MANILA — In 1993, the government of Nepal signed into law the Motor Vehicles and Transport Management Act, which bans smoking in public transportation. That was followed by the ratification of the World Health Organization’s Framework Convention on Tobacco Control in 2006 banning advertisement and mandating warning labels, and the 2011 passage of comprehensive tobacco control law that covers a number of these provisions, including an expansion of the smoking ban to a number of public spaces, as well as in the workplace.
Good policy doesn’t always ensure effective implementation however.
The Partnership for Healthy Cities was launched as part of Michael Bloomberg's appointment as World Health Organization global ambassador for noncommunicable diseases. But it has much to reveal about how Bloomberg's foundation works in the area of public health.
About 18.5 percent of the respondents in the 2013 Noncommunicable Diseases Risk Factors STEPS Survey in Nepal smoke tobacco, while 17.8 percent consume smokeless tobacco, such as khaini, which is a combination of dried tobacco leaves, lime paste, and betel nut.
Meanwhile, the Nepal Demographic and Health Survey of 2016 found that 16.5 percent of Nepal’s population aged 15 years and older are using tobacco.
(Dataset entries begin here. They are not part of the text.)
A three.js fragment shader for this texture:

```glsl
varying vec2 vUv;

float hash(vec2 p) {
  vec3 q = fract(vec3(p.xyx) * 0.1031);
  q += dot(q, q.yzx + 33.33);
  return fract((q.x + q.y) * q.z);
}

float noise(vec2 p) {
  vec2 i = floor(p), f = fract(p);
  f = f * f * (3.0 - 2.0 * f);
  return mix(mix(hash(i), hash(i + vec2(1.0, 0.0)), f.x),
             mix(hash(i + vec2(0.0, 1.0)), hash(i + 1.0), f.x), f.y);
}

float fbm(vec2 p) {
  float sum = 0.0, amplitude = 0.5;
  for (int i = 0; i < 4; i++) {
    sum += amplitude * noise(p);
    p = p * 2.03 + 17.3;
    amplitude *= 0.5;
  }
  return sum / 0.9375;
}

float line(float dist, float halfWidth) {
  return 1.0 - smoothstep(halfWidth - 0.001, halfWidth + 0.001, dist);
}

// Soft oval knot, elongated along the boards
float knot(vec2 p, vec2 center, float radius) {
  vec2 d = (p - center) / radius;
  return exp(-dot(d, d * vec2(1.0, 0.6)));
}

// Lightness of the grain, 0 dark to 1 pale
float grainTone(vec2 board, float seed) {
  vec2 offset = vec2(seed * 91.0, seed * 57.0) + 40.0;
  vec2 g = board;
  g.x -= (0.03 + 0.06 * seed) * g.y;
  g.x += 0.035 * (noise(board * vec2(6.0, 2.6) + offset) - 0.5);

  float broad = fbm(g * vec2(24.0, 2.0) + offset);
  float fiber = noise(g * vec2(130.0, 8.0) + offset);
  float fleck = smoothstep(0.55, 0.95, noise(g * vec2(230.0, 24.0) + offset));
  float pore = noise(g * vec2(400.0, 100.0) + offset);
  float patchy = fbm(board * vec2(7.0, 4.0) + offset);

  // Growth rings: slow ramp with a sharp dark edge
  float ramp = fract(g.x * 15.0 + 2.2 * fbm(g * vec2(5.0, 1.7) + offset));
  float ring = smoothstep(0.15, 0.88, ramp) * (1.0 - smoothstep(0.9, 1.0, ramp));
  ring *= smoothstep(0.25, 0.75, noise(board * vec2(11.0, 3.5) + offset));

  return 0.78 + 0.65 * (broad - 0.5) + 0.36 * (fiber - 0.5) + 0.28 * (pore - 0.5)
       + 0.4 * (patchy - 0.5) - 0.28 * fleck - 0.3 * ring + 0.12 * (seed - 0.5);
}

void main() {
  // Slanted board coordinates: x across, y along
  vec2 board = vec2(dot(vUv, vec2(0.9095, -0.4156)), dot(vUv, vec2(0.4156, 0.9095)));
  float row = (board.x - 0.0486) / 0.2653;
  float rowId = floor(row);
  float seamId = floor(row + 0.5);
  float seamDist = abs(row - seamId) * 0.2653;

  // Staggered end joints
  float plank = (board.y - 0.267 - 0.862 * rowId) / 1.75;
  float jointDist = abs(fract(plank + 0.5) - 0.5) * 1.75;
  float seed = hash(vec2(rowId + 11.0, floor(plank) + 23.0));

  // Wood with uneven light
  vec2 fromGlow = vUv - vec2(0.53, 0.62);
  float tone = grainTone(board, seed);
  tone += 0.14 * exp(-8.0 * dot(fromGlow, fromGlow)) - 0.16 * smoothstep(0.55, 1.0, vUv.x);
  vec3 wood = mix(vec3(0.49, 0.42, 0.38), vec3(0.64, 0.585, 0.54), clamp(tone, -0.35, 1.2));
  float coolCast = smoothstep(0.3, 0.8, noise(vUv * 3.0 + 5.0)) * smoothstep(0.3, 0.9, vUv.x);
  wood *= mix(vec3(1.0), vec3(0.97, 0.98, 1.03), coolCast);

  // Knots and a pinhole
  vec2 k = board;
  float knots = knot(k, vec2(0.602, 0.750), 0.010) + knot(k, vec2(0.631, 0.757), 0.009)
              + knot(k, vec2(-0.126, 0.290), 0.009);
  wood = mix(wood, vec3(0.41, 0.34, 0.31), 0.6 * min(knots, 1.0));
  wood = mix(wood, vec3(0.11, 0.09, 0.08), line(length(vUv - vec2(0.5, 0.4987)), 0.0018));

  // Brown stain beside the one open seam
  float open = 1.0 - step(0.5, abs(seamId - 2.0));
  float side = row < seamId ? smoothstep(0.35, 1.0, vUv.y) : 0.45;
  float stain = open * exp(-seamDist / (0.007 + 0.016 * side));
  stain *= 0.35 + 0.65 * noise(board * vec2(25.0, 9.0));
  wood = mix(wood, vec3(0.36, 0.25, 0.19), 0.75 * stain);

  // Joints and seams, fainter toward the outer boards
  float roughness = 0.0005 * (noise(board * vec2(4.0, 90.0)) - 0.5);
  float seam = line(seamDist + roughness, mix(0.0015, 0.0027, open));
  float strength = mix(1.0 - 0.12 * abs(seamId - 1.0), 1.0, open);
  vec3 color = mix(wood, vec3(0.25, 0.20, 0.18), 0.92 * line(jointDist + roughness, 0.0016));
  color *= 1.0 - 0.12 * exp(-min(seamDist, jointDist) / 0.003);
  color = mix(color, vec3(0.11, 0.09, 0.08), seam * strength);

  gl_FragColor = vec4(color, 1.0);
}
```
Neither survey gives a breakdown of tobacco usage per city, but it underscores the difficulty of enforcing existing tobacco control regulations, said Kathmandu Mayor Bidya Sundar Shakya. Shakya says tobacco use is a “major problem” in the country, and has social, environmental, economic, and health implications. Tobacco is a common risk factor for cardiovascular and chronic respiratory diseases as well as cancers, including lung cancer.
In 2016, according to the latest Tobacco Atlas, 15.68 percent of men, and 14.14 percent of women died from tobacco-related illness.
But in his city, Shakya has an ambition: To achieve an 85 percent compliance rate with smoking bans at work and in public spaces within the year, and eventually, make the city smoke free.
To do that, he is currently seeking support under Bloomberg Philanthropies’ Partnership for Healthy Cities to explore the different ways to effectively enforce the law, such as building the capacities of enforcement agencies; engaging consumer associations, shopping centers, and the hotel and restaurant industry; mobilizing the media in an information drive; boosting the city’s compliance monitoring and implementation; and ramping up support from council members across the city’s 32 wards.
Shakya is under no illusion it will be easy, however. Such sweeping reforms will take time, consistent effort, and the development of the right enabling environment.
Some people in Kathmandu have tried — but failed — to quit smoking or using tobacco, he said, due to lack of a suitable environment. People’s changed behavior is also going to be key.
See more from this miniseries:
“Unless the people themselves change their attitude or judgment towards the negative results of tobacco use, implementation of the law alone will not suffice in the control of smoking and tobacco use,” the mayor said.
This is part of a miniseries on how cities are tackling NCDs in the line up to the third United Nations high-level meeting on NCDs. The cities featured here are all part of Bloomberg Philanthropies’ Partnership for Healthy Cities.
For more coverage of NCDs, visit the Taking the Pulse series here.